SUPPLIED RECORDS START
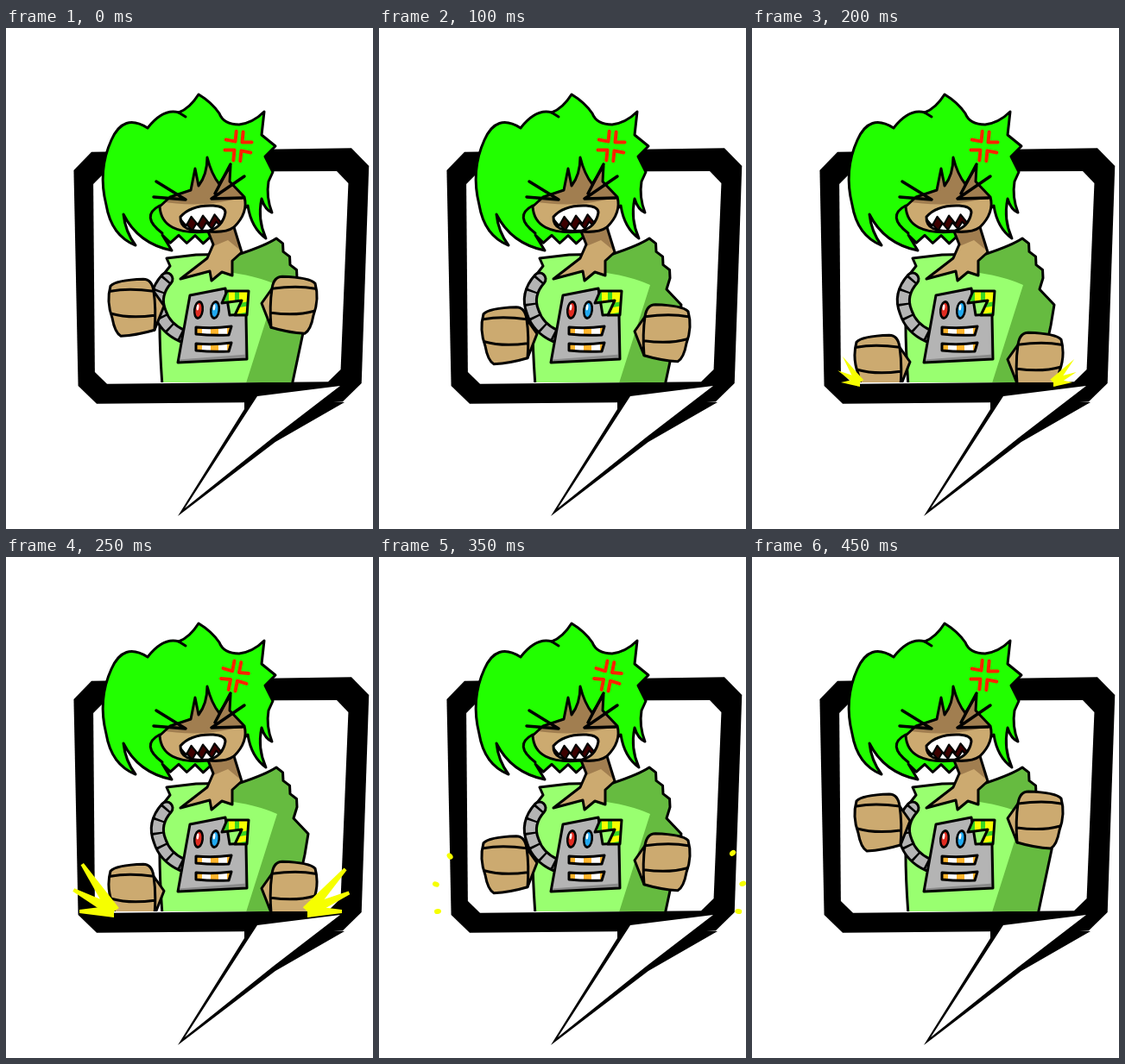
An HTML page with a canvas for the animation above (500 ms loop, 425 by 581 pixels).

```html
<!DOCTYPE html>
<html lang="en">
<head>
<meta charset="utf-8">
<title>Angry fists</title>
<style>
html, body { margin: 0; width: 100%; height: 100%; overflow: hidden; background: #fff; }
canvas { display: block; }
</style>
</head>
<body>
<canvas id="stage" width="425" height="581"></canvas>
<script>
const ctx = document.getElementById('stage').getContext('2d');
const STEP = 50, STEPS = 10, FLOOR = 411;
const C = {
  hair: '#22ff00', skin: '#ccaa70', skinDark: '#a17e50', shirt: '#99ff70', shirtDark: '#66bb40',
  metal: '#b4b4b4', metalDark: '#8b8b8b', red: '#ff2200', yellow: '#f6ff00', orange: '#ffb52c', mouth: '#3c0000'
};
ctx.lineJoin = ctx.lineCap = 'round';

function fill(d, color) {
  ctx.fillStyle = color;
  ctx.fill(new Path2D(d));
}
function line(d, width = 3, color = '#000') {
  ctx.strokeStyle = color;
  ctx.lineWidth = width;
  ctx.stroke(new Path2D(d));
}
function dashes(d, width, color, on, off) {
  ctx.save();
  ctx.lineCap = 'butt';
  ctx.setLineDash([on, off]);
  line(d, width, color);
  ctx.restore();
}
function clipped(d, draw) {
  ctx.save();
  ctx.clip(new Path2D(d));
  draw();
  ctx.restore();
}
// Fills a shape, paints details inside it, then outlines it.
function shape(d, color, details, width) {
  fill(d, color);
  if (details) clipped(d, details);
  line(d, width);
}
function ellipse(x, y, rx, ry, color) {
  ctx.fillStyle = color;
  ctx.beginPath();
  ctx.ellipse(x, y, rx, ry, .12, 0, 7);
  ctx.fill();
}
// Sawtooth between two points; a positive depth turns right of the direction of travel.
function zigzag(x0, y0, x1, y1, teeth, depth) {
  const dx = x1 - x0, dy = y1 - y0, length = Math.hypot(dx, dy);
  let d = '';
  for (let i = 0; i <= teeth * 2; i++) {
    const t = i / teeth / 2, out = i % 2 * depth / length;
    d += `L${x0 + dx * t - dy * out} ${y0 + dy * t + dx * out}`;
  }
  return d;
}
// Polygon whose corners are all cut off at the same distance.
function bevel(corners, cut) {
  const toward = ([x, y], [u, v]) => {
    const k = cut / Math.hypot(u - x, v - y);
    return [x + (u - x) * k, y + (v - y) * k];
  };
  const n = corners.length;
  return 'M' + corners.flatMap((p, i) =>
    [toward(p, corners[(i + n - 1) % n]), toward(p, corners[(i + 1) % n])]).join('L') + 'Z';
}

function bubble() {
  fill(bevel([[78, 144], [421, 139], [411, 433], [84, 436]], 21), '#000');
  fill('M276 425V442L199 566 312 480 392 434Z', '#000');
  fill(bevel([[101, 167], [397, 166], [387, 410], [103, 413]], 14), '#fff');
  fill('M291 427L387 415 309 475 207 557Z', '#fff');
}

function shirt(armsUp) {
  const sleeve = armsUp ? 'L349 330' : 'L333 303 350 321 346 345';
  const outline = 'M220 263L186 267 190 276 183 285Q174 320 181 415H331' +
    [...sleeve.matchAll(/(\d+) (\d+)/g)].reverse().map(m => 'L' + m[0]).join('') +
    zigzag(337, 290, 313, 244, 3, 4) + 'Q301 252 271 262Z';
  shape(outline, C.shirt, () =>
    fill('M250 282Q290 287 314 298L277 415H370V240H250Z', C.shirtDark));
}

function tube() {
  const path = 'M186 291Q170 309 178 329Q184 348 204 357';
  line(path, 17);
  line(path, 11, C.metal);
  dashes(path, 14, '#000', 2.5, 13);
}

function robotPlate() {
  shape('M213 310L254 302 259 333 278 332 279 384 199 388Z', C.metal, () => line('M200 388L280 382V332', 7, C.metalDark));
  const panel = 'M256 305H281L279 333H265L273 316 250 319Z';
  shape(panel, C.yellow, () => dashes('M253 312H270L274 335', 18, '#38d522', 5, 7));
  for (const [x, color] of [[223, '#e02b20'], [242, '#20a8ef']]) {
    ellipse(x, 327, 6, 11, '#000');
    ellipse(x, 327, 3.4, 8, color);
    ellipse(x - 1, 324, 1.4, 3.4, '#fff');
  }
  for (const y of [347, 366]) {
    const slot = `M220 ${y}Q240 ${y + 2} 261 ${y - 1}L258 ${y + 9}Q239 ${y + 10} 220 ${y + 8}Z`;
    shape(slot, C.orange, () => dashes(`M227 ${y + 5}H262`, 12, '#fff', 10, 9));
  }
}

function hair() {
  shape('M223 77Q213 93 200 98Q182 93 164 116Q136 98 122 130Q106 165 116 205Q122 241 150 252' +
    'Q138 236 136 216Q153 250 192 258' + zigzag(181, 240, 238, 241, 3, 9) +
    'L280 206Q284 232 301 244Q291 222 296 198Q300 211 308 214Q301 196 304 178' +
    'L309 167 300 149 312 137 296 124 299 97Q286 110 270 112Q252 112 247 99Q238 86 223 77Z', C.hair);
  line('M200 98L208 103M178 206Q155 218 181 238');
}

function head() {
  const skin = 'M178 207L190 196 214 188 219 163 223 183Q233 170 233 150Q238 170 247 181L260 160 259 178 276 196' +
    'Q281 214 264 231L273 260 262 270V287L250 283 238 293 236 282 202 291 233 267 240 251 234 236Q180 241 178 207Z';
  shape(skin, C.skin, () => {
    fill('M170 199Q225 212 282 194V140H170Z', C.skinDark);
    fill('M230 234H270L274 260 257 246 238 254Z', C.skinDark);
  });
  line('M234 236Q254 238 264 231');
  line('M174 178L208 199 171 196M276 172L238 198 274 197M242 192L260 158', 3.5);

  shape('M202 219Q214 205 240 206Q254 207 254 214Q251 231 235 235Q201 238 202 219Z', C.mouth, () => {
    shape('M202 200' + zigzag(201, 220, 255, 215, 4, 10) + 'L255 200Z', '#fff', null, 2);
    shape('M204 240' + zigzag(204, 236, 250, 232, 4, -8) + 'L250 240Z', '#fff', null, 2);
  });
}

// Four bent strokes around a centre.
function angerMark(shifted) {
  ctx.save();
  ctx.translate(...shifted ? [265, 138] : [269, 137]);
  ctx.rotate(shifted ? .2 : .1);
  for (const sx of [-1, 1])
    for (const sy of [-1, 1])
      line(`M${sx * 15} ${sy * 6}L${sx * 4} ${sy * 5}V${sy * 17}`, 4, C.red);
  ctx.restore();
}

function fist() {
  shape('M121 348Q127 341 159 340Q169 340 171 354L183 371 172 399Q152 405 133 406Q126 402 123 385Q116 366 121 348Z', C.skin);
  line('M121 354Q142 350 171 354Q174 374 172 399M122 380Q143 386 172 382');
}

function fists(offset) {
  clipped(`M0 0H425V${FLOOR}H0Z`, () => {
    ctx.translate(0, offset);
    fist();
    ctx.translate(479, -3);
    ctx.scale(-1, 1);
    fist();
  });
}

// Each hit throws three rays to either side; they stretch, come loose and end as dots.
function impact(step) {
  if (step < 4 || step > 7) return;
  for (const { x, dir, reach, fan } of [
    { x: 125, dir: -1, reach: 1, fan: .49 },
    { x: 349, dir: 1, reach: 1.18, fan: .42 }
  ]) {
    ctx.save();
    ctx.translate(x, FLOOR);
    ctx.scale(dir, 1);
    for (let i = 0; i < 3; i++) {
      ctx.save();
      ctx.rotate(-i * fan);
      const tip = (57 + 10 * i) * reach, length = 40 + 13 * i;
      if (step === 4) fill(`M0 -5L${length * .55} 0 0 5Z`, C.yellow);
      if (step === 5) fill(`M0 -7L${length} -2V2L0 7Z`, C.yellow);
      if (step === 6) fill(`M${tip} -2V2L${tip - 20 - 9 * i} 4V-4Z`, C.yellow);
      if (step === 7) ellipse(tip, 0, 4, 3, C.yellow);
      ctx.restore();
    }
    ctx.restore();
  }
}

// Fists swing evenly between top and floor, resting one extra step at the floor.
function fistOffset(step) {
  const phase = (step + 1) % STEPS;
  return -65 + 16.25 * Math.min(phase, STEPS + 1 - phase);
}

function draw(step) {
  const offset = fistOffset(step);
  ctx.fillStyle = '#fff';
  ctx.fillRect(0, 0, 425, 581);
  bubble();
  clipped(`M0 0H425V${FLOOR}H0Z`, () => shirt(offset < -30));
  tube();
  robotPlate();
  hair();
  head();
  angerMark(step % 2 === 1 && step < STEPS - 1);
  fists(offset);
  impact(step);
}

const start = performance.now();
function tick() {
  draw(Math.floor((performance.now() - start) / STEP) % STEPS);
  requestAnimationFrame(tick);
}
tick();
</script>
</body>
</html>
```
SUPPLIED RECORDS END
WORK REQUIRED -> Copy out, in full, each line above that has the word "teeth" in it.

PROBLEM SOLUTION ->
function zigzag(x0, y0, x1, y1, teeth, depth) {
  for (let i = 0; i <= teeth * 2; i++) {
    const t = i / teeth / 2, out = i % 2 * depth / length;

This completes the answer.